[[ Task material open ]]

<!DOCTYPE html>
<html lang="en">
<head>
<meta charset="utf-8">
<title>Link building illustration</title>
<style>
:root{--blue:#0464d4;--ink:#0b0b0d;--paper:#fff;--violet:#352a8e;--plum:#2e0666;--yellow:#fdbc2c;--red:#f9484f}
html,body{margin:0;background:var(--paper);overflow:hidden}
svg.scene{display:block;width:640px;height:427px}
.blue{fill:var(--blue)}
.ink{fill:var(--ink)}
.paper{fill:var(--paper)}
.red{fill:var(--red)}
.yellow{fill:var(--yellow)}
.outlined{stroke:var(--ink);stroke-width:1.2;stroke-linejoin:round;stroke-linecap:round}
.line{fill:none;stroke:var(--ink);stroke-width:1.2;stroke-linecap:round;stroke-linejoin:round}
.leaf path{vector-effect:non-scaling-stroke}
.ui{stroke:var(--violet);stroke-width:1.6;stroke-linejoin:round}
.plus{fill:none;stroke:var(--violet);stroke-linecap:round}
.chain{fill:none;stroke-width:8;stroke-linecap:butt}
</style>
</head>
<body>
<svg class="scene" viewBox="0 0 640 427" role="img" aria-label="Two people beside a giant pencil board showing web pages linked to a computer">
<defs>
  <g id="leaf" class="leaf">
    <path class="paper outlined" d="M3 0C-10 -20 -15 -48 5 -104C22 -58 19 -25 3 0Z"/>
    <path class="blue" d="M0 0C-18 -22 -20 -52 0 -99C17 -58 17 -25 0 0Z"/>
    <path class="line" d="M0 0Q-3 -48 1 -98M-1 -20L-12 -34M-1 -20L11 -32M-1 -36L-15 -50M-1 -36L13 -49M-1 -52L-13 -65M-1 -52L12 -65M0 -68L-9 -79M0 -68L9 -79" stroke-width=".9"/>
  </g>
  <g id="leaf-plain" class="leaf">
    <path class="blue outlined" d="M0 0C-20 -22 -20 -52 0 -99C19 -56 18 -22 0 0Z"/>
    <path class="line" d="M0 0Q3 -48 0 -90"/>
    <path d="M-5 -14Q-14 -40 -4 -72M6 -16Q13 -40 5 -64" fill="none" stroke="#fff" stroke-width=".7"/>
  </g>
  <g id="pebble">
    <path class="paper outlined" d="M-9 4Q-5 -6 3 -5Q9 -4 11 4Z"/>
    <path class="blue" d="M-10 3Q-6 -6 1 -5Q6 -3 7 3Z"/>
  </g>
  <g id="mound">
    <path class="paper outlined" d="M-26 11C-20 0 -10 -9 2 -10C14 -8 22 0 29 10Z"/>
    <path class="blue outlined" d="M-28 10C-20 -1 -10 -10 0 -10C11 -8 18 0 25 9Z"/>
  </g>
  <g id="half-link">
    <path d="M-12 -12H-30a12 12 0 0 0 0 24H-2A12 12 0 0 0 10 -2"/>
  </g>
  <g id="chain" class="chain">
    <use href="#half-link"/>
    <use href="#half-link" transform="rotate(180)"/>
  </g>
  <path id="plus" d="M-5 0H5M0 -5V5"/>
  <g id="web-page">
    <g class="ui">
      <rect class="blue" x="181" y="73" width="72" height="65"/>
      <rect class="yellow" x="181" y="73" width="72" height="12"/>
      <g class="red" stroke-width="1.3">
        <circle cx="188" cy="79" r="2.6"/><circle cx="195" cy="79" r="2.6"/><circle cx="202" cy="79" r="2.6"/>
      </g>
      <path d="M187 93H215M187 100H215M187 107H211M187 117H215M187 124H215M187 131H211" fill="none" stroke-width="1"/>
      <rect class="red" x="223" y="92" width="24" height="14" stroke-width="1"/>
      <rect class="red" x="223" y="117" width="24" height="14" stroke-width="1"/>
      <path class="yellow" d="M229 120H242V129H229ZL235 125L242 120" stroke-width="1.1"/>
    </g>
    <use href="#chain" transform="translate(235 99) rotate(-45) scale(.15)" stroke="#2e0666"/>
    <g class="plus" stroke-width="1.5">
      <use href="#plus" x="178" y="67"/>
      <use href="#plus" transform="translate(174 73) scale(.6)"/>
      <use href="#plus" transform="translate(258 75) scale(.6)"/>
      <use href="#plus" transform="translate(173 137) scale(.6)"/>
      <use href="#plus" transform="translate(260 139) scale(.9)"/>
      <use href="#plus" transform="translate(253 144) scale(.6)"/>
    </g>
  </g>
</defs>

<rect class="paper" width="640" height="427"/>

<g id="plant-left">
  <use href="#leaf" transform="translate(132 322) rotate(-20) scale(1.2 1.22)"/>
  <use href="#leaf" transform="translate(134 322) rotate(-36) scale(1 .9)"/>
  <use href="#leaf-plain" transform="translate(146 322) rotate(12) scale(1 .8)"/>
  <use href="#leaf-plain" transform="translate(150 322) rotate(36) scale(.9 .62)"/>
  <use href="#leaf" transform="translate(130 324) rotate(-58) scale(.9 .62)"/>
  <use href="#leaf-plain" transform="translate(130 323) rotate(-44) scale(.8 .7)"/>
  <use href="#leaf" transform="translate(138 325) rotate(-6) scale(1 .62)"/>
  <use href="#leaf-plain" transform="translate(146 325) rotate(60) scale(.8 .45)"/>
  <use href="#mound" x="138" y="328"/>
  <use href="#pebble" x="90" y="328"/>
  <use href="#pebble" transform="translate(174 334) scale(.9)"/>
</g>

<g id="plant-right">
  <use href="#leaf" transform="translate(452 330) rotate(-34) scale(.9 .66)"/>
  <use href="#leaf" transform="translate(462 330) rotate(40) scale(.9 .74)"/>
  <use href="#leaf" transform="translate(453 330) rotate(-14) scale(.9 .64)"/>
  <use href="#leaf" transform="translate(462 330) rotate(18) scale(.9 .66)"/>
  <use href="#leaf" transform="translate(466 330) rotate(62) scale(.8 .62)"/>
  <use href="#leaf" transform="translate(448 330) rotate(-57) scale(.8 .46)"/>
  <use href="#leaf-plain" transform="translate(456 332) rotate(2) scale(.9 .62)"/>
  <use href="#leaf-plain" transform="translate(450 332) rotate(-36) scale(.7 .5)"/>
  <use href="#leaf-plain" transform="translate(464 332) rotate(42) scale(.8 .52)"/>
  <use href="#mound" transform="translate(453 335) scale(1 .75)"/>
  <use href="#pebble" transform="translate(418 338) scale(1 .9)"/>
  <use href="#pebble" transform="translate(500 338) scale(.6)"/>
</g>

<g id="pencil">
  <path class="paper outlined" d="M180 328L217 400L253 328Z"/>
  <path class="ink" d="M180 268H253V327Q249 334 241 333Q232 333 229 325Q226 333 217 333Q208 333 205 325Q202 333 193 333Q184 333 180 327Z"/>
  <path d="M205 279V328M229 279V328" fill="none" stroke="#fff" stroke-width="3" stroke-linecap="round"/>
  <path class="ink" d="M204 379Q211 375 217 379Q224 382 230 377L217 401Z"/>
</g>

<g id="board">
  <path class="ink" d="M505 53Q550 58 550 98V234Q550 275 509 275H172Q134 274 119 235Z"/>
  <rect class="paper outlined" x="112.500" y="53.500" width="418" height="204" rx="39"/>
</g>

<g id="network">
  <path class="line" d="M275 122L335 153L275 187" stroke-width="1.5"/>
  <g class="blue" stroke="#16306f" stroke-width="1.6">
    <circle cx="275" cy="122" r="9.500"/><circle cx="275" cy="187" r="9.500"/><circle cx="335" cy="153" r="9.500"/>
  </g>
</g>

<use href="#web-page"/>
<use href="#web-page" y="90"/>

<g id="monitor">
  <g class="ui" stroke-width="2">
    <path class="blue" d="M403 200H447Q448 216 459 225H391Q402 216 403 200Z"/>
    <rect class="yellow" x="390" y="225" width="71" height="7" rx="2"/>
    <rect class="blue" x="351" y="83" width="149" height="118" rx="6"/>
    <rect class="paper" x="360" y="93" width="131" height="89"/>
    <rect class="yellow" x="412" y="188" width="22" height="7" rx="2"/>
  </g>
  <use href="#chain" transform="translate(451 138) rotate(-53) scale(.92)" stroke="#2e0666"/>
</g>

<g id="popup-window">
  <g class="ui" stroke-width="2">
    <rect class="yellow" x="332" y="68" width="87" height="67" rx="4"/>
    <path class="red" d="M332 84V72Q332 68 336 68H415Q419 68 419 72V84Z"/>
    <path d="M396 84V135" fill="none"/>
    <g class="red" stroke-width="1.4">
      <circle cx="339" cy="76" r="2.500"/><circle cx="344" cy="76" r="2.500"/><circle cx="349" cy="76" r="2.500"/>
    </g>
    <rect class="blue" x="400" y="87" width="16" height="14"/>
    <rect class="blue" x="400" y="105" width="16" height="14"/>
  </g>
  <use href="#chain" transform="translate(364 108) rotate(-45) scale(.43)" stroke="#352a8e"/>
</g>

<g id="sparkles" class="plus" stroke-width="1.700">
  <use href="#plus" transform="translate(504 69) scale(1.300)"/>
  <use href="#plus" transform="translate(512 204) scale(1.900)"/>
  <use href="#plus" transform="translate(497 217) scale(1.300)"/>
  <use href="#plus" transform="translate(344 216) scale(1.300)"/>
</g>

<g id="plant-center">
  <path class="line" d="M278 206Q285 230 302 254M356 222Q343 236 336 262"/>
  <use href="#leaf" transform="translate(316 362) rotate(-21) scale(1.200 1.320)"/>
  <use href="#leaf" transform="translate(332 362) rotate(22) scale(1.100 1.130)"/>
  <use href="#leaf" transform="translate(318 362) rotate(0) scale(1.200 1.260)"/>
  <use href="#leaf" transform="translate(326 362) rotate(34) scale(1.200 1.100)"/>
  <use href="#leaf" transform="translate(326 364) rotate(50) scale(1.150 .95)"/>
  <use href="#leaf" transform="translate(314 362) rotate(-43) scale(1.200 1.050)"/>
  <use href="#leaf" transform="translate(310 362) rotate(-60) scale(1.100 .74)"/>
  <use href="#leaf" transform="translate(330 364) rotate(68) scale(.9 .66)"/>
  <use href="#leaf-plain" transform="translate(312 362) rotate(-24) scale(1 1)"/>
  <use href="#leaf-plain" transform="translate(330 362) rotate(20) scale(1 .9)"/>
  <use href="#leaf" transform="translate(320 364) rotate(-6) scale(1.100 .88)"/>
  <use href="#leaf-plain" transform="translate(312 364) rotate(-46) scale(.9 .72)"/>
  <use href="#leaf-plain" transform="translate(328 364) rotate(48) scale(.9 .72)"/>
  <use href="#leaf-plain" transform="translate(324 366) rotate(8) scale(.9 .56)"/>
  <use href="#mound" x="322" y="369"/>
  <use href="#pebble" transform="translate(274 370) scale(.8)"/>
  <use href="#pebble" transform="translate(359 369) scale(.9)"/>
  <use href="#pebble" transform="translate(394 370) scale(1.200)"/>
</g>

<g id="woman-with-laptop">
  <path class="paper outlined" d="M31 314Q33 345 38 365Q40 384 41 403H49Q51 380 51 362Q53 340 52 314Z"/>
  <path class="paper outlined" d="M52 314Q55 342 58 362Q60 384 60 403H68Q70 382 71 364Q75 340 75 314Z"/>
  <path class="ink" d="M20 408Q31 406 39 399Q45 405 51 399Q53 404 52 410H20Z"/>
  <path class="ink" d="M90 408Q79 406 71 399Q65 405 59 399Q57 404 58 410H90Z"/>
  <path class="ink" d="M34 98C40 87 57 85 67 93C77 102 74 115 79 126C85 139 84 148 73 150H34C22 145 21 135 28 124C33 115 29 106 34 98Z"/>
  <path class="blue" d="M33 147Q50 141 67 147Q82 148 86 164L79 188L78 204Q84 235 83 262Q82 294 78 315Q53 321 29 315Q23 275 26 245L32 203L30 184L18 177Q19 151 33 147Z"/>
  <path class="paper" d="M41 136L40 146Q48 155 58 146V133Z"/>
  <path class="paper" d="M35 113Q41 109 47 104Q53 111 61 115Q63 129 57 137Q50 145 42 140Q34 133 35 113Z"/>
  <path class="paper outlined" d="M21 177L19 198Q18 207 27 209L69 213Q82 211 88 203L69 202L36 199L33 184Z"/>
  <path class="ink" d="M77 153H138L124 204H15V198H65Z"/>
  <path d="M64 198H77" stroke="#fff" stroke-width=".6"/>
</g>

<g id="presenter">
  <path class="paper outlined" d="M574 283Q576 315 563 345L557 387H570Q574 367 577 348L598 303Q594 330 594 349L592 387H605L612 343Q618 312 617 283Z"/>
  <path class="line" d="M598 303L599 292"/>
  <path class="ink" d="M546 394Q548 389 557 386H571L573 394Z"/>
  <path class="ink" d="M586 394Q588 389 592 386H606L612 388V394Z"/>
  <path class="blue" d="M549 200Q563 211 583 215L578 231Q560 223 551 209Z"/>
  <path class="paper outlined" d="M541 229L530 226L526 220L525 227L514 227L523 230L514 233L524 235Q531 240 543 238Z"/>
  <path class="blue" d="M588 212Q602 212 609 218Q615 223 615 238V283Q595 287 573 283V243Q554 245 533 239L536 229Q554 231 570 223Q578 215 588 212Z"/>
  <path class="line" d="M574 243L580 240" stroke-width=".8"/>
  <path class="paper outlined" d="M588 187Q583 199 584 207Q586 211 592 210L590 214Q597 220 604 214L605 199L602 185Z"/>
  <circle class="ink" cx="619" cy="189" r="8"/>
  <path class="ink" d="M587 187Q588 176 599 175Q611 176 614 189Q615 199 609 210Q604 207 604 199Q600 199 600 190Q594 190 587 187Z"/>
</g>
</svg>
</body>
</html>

[[ Task material closed ]]

_Assigned task_
Look through the entries for lines containing the word "half" and return each one.

_Output below_
  <g id="half-link">
    <use href="#half-link"/>
    <use href="#half-link" transform="rotate(180)"/>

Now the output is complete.